Winnipeg is mosquito heaven. One problem that comes with losing your hair is that is gives the mozzies a more expansive feeding ground. My head now looks like I’ve done five rounds with Mike Tyson. Yesterday it rained and now the sun has come out – which will bring the little bugs out in force. I’m trying not to take it personally, but, today I think I’m going to stick my head in a bucket of chemicals…
The summit of religious leaders began yesterday afternoon with a welcoming ceremony by some indigenous (First Nation) Anishnabe Nation people who lit a fire in a tent, spoke, sang and used drums to ‘send the word out’. This was preceded by two introductory speeches, the clearest coming from a man with authority.

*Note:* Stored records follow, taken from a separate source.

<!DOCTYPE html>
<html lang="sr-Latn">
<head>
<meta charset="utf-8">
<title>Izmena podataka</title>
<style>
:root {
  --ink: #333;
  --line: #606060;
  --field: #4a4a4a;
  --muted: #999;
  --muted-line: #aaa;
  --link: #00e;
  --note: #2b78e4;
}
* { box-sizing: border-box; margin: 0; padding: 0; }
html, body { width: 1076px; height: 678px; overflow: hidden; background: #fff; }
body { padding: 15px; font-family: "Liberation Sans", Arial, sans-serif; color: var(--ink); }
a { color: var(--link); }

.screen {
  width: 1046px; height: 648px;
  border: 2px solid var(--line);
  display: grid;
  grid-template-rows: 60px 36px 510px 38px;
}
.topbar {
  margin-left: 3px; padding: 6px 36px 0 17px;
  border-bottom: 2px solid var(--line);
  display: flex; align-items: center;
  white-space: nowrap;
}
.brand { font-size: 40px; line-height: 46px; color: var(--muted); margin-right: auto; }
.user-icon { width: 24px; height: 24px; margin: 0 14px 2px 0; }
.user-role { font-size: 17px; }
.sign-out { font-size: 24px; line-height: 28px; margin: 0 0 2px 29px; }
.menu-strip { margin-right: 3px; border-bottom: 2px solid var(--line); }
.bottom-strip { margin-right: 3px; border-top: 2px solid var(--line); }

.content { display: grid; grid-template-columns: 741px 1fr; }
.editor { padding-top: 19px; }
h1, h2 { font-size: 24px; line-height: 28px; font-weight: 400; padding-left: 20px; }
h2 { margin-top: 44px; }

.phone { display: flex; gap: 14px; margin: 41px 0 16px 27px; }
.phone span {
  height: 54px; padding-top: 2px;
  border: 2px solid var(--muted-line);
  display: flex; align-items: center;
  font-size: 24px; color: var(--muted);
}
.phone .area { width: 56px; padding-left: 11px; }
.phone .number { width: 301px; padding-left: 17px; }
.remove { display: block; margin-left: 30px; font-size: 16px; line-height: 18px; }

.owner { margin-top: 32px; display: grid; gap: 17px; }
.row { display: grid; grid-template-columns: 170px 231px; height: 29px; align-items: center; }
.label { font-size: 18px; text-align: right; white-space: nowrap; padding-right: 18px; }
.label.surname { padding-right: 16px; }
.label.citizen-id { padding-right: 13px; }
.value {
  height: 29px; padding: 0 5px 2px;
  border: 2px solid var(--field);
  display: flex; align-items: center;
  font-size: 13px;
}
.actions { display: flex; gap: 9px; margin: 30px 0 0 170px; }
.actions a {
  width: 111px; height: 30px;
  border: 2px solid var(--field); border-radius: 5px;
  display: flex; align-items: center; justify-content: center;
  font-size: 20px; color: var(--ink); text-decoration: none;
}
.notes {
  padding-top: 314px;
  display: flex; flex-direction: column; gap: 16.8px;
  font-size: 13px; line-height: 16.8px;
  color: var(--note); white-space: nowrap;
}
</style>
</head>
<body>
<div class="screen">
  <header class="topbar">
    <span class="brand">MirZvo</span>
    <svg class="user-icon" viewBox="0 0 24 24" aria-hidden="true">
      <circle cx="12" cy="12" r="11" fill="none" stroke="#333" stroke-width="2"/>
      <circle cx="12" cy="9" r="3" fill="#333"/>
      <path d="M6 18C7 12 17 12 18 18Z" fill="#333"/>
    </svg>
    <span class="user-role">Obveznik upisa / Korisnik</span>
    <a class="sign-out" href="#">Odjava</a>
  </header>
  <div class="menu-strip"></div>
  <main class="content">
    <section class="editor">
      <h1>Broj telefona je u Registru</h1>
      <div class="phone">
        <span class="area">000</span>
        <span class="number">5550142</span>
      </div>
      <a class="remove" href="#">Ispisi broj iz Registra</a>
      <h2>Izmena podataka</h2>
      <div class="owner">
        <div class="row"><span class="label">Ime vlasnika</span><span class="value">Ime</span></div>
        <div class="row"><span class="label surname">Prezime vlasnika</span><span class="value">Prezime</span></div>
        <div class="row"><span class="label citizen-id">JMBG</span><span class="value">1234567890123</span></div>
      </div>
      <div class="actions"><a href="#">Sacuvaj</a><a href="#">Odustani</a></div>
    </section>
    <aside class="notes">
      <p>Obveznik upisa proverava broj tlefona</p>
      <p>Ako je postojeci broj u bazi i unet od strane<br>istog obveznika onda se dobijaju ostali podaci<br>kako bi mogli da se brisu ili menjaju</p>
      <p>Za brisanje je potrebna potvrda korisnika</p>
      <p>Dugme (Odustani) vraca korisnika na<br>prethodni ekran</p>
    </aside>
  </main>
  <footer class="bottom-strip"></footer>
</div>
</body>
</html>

Dr Alberto Quattrucci is here from the St Egidio Community in Rome. This is a remarkable communitywhich cares for poor, disabled and marginalised people – a visit there while we were in Rome last year for a communications conference made a huge impression on our group. Alberto is not only impressive, but is also a very nice man. He spoke quietly, firmly and with humility. He made the point simply that
the struggle against poverty means solidarity with poor people… Transformed structures do not change hearts; transformed hearts change structures.

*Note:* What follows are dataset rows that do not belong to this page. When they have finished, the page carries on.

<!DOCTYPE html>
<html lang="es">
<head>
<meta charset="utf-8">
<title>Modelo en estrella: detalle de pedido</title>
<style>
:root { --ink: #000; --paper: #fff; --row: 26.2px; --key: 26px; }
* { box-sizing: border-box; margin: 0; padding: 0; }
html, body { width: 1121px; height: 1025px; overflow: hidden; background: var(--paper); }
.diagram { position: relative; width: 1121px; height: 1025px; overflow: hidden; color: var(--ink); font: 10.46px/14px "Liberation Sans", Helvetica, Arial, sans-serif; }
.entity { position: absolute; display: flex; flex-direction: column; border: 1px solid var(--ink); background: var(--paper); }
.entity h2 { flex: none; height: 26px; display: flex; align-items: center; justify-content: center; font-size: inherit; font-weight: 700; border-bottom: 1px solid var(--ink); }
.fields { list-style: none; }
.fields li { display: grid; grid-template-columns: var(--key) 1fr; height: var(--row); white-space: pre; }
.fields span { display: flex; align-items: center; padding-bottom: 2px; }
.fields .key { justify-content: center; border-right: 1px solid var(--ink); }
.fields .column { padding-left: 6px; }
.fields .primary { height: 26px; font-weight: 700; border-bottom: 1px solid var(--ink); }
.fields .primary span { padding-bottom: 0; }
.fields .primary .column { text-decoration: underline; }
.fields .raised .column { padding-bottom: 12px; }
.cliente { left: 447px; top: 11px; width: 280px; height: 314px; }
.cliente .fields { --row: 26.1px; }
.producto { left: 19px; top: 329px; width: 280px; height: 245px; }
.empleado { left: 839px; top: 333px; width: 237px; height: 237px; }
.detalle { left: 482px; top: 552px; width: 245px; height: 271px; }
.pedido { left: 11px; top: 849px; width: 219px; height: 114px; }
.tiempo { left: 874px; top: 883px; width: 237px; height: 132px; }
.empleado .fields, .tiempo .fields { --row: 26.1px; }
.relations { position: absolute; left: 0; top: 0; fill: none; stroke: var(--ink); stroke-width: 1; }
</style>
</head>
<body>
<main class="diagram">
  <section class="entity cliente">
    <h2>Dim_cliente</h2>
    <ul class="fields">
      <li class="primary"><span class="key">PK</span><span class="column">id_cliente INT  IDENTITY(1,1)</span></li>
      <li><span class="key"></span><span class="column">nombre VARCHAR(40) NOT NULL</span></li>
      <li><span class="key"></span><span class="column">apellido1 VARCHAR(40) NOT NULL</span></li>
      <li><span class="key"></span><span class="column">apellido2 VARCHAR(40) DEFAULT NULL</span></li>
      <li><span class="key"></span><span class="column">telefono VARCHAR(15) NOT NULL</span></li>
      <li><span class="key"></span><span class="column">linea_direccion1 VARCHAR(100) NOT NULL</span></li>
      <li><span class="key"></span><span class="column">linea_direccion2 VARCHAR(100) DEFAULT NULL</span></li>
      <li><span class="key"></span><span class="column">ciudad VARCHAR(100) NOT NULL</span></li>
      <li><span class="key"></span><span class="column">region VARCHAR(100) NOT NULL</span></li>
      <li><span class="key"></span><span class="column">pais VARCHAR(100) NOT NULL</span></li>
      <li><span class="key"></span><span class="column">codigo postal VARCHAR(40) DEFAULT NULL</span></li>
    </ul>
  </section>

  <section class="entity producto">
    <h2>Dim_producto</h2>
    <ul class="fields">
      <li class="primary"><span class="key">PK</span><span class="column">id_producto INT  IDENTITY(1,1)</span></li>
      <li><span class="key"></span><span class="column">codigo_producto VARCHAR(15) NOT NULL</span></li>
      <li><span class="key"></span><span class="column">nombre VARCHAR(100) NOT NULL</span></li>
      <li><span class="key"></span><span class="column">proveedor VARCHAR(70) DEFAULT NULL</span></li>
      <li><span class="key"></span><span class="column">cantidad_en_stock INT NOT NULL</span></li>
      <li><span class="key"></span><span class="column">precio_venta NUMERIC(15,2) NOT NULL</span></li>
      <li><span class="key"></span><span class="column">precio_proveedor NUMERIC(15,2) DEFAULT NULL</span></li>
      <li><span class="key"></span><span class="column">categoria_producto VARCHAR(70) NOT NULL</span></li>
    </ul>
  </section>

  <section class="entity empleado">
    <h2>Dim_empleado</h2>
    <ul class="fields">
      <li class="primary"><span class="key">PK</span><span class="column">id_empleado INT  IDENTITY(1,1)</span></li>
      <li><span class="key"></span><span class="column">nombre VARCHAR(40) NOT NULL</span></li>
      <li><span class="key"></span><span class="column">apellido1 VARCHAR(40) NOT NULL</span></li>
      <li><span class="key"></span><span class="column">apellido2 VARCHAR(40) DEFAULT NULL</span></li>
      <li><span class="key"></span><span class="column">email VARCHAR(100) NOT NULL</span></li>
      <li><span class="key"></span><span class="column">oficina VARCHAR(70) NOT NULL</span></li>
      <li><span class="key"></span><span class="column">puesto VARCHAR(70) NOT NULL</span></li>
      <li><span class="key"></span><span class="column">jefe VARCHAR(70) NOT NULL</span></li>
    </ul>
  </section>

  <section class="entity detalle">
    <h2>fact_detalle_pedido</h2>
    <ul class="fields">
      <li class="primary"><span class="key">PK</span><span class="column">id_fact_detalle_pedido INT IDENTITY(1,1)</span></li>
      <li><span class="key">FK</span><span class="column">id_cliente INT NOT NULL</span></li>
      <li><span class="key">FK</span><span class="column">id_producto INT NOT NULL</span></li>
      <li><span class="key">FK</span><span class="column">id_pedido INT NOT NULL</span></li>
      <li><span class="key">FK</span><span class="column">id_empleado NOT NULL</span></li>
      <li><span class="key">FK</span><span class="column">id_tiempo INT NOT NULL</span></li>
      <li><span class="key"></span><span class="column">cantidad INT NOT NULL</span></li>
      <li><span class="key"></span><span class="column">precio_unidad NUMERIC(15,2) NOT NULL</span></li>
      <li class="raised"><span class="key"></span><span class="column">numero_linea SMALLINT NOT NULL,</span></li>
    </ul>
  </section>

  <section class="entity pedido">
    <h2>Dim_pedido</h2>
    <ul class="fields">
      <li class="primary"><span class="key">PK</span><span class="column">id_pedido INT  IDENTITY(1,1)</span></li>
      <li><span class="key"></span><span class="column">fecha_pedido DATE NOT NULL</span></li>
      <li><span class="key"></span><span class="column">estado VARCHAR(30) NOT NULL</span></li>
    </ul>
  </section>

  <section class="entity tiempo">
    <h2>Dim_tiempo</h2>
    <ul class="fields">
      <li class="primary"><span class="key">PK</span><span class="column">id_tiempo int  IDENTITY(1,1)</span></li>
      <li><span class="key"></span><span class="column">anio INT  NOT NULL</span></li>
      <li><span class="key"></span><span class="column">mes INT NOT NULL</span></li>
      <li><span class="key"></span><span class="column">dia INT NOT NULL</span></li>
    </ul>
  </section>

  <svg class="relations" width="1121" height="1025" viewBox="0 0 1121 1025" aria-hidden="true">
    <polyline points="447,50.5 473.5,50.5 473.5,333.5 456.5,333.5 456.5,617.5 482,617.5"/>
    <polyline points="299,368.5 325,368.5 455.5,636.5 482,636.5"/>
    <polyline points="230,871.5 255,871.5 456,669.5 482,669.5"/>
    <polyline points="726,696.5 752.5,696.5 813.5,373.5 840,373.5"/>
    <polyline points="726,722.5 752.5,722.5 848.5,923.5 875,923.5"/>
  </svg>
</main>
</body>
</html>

This raises an important question about conferences such as this: what do we want/expect to achieve? Yes, we can add a voice and make a case for a different way of living in the world and running the world’s economies; but how is the making of that case likely to impact on the politicians who will gather for the G8/G20?

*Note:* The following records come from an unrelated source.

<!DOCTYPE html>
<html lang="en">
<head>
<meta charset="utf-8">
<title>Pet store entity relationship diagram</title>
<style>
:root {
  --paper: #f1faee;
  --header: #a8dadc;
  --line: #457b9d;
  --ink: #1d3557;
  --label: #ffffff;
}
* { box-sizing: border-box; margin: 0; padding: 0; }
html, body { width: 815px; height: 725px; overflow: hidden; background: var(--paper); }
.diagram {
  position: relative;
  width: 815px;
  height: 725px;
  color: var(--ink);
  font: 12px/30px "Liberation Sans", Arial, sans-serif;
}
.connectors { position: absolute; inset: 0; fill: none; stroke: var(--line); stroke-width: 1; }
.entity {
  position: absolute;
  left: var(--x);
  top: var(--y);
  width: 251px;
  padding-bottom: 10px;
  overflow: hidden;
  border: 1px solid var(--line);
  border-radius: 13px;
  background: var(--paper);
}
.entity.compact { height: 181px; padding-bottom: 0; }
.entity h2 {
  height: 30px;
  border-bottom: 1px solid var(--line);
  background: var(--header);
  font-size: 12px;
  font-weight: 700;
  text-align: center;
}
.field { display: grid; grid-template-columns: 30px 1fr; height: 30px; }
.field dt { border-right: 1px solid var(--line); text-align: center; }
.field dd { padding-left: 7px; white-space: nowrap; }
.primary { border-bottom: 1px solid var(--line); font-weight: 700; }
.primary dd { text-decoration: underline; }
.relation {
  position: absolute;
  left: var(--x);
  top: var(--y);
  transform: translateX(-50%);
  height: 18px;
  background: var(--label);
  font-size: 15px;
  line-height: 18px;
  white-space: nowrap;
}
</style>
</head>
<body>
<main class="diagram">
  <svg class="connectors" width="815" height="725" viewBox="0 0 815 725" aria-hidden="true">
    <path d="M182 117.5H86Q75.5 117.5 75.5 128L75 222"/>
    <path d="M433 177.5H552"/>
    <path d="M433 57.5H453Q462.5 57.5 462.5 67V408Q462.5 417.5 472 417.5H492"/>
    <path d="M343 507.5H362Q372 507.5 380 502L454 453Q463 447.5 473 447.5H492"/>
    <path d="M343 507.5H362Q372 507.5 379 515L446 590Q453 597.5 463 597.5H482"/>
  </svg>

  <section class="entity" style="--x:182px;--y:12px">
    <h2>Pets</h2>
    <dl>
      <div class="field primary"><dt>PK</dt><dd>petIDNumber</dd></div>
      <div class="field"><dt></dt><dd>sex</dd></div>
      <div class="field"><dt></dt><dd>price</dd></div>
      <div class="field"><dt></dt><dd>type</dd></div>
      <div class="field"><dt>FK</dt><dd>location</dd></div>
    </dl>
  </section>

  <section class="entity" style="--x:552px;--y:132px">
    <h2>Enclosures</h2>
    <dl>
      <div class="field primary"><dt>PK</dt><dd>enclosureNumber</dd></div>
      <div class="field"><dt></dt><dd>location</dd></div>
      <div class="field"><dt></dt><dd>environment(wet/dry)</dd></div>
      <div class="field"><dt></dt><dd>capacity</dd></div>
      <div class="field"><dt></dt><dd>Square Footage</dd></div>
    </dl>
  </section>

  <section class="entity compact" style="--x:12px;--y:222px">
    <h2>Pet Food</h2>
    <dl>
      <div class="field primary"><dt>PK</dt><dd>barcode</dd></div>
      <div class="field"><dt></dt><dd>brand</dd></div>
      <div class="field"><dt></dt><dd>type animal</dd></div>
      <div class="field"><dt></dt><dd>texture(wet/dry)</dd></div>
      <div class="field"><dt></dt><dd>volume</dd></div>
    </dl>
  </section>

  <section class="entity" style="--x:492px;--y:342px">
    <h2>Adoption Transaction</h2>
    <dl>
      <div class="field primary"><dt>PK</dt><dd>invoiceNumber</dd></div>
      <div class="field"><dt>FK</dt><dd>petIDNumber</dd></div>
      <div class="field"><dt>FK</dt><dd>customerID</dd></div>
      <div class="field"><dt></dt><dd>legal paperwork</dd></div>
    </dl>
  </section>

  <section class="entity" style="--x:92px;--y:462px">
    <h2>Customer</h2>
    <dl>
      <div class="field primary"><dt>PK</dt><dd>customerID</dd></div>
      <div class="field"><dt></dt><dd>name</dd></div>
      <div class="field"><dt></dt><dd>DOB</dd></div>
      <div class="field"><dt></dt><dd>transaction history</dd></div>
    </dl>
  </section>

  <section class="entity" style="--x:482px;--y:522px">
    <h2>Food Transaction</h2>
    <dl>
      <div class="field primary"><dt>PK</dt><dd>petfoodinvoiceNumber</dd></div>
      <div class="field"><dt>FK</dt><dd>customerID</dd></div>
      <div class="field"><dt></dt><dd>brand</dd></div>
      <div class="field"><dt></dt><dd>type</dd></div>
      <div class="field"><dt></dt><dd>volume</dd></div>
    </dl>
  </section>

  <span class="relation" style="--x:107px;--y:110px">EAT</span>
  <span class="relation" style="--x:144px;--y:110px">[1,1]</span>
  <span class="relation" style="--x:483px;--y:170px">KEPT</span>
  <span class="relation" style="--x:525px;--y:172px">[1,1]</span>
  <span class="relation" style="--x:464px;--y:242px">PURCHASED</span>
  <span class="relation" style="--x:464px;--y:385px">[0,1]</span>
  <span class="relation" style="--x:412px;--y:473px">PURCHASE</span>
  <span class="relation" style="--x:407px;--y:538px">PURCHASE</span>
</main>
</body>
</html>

This question is one I will need to push at this gathering over the next two days. If we are to follow the process through France in 2011, the USA in 2012 and host a similar conference in 2013 in the UK, we will have to have a better and clearer idea of how we might achieve what we want to achieve (or think is worth achieving). Simply to make a statement – however powerful or worthy – is redundant unless it is heard and understood by the intended audience.
Given that the G8/G20 summit is always a photo-opportunity for the political leaders – the work has already been done and dusted long before they get there – it feels a bit late delivering a statement to a charade when the business was completed before we got there.
This means that we have to face the challenge in future: do we want profile concurrent with the politicians’ event or do we want to influence the agreements they come to before they get here? I side with the wish for effectiveness in influencing the content and process (by doing our work earlier, pulling together fewer people, keeping statements tight and light, getting effective media traction and maximising the impact whilst minimising the work involved).
Today we get down to business with a focus on ‘Extreme Poverty’ in relation to economics, peace & security and climate change. Some impressive speakers will focus our thoughts. I’ll report later on content and process.
Back to the other world, yesterday saw an interview with CBC about the World Cup. I gather the press in the UK and elsewhere have picked up on my latest World Cup prayers – some even recognising humour where they spot it. One Slovenian website has picked it up and made a comment which looks funny, but I can only work out a little of what it says (not the crucial bits).
Today France will probably get their flight tickets back to Paris. England will prepare for tomorrow’s showdown in the light of the severest UK budget cuts since the Second World War. If anyone can tell me what the Slovenian piece says (even if it is rude – I am getting used to that), I would be grateful!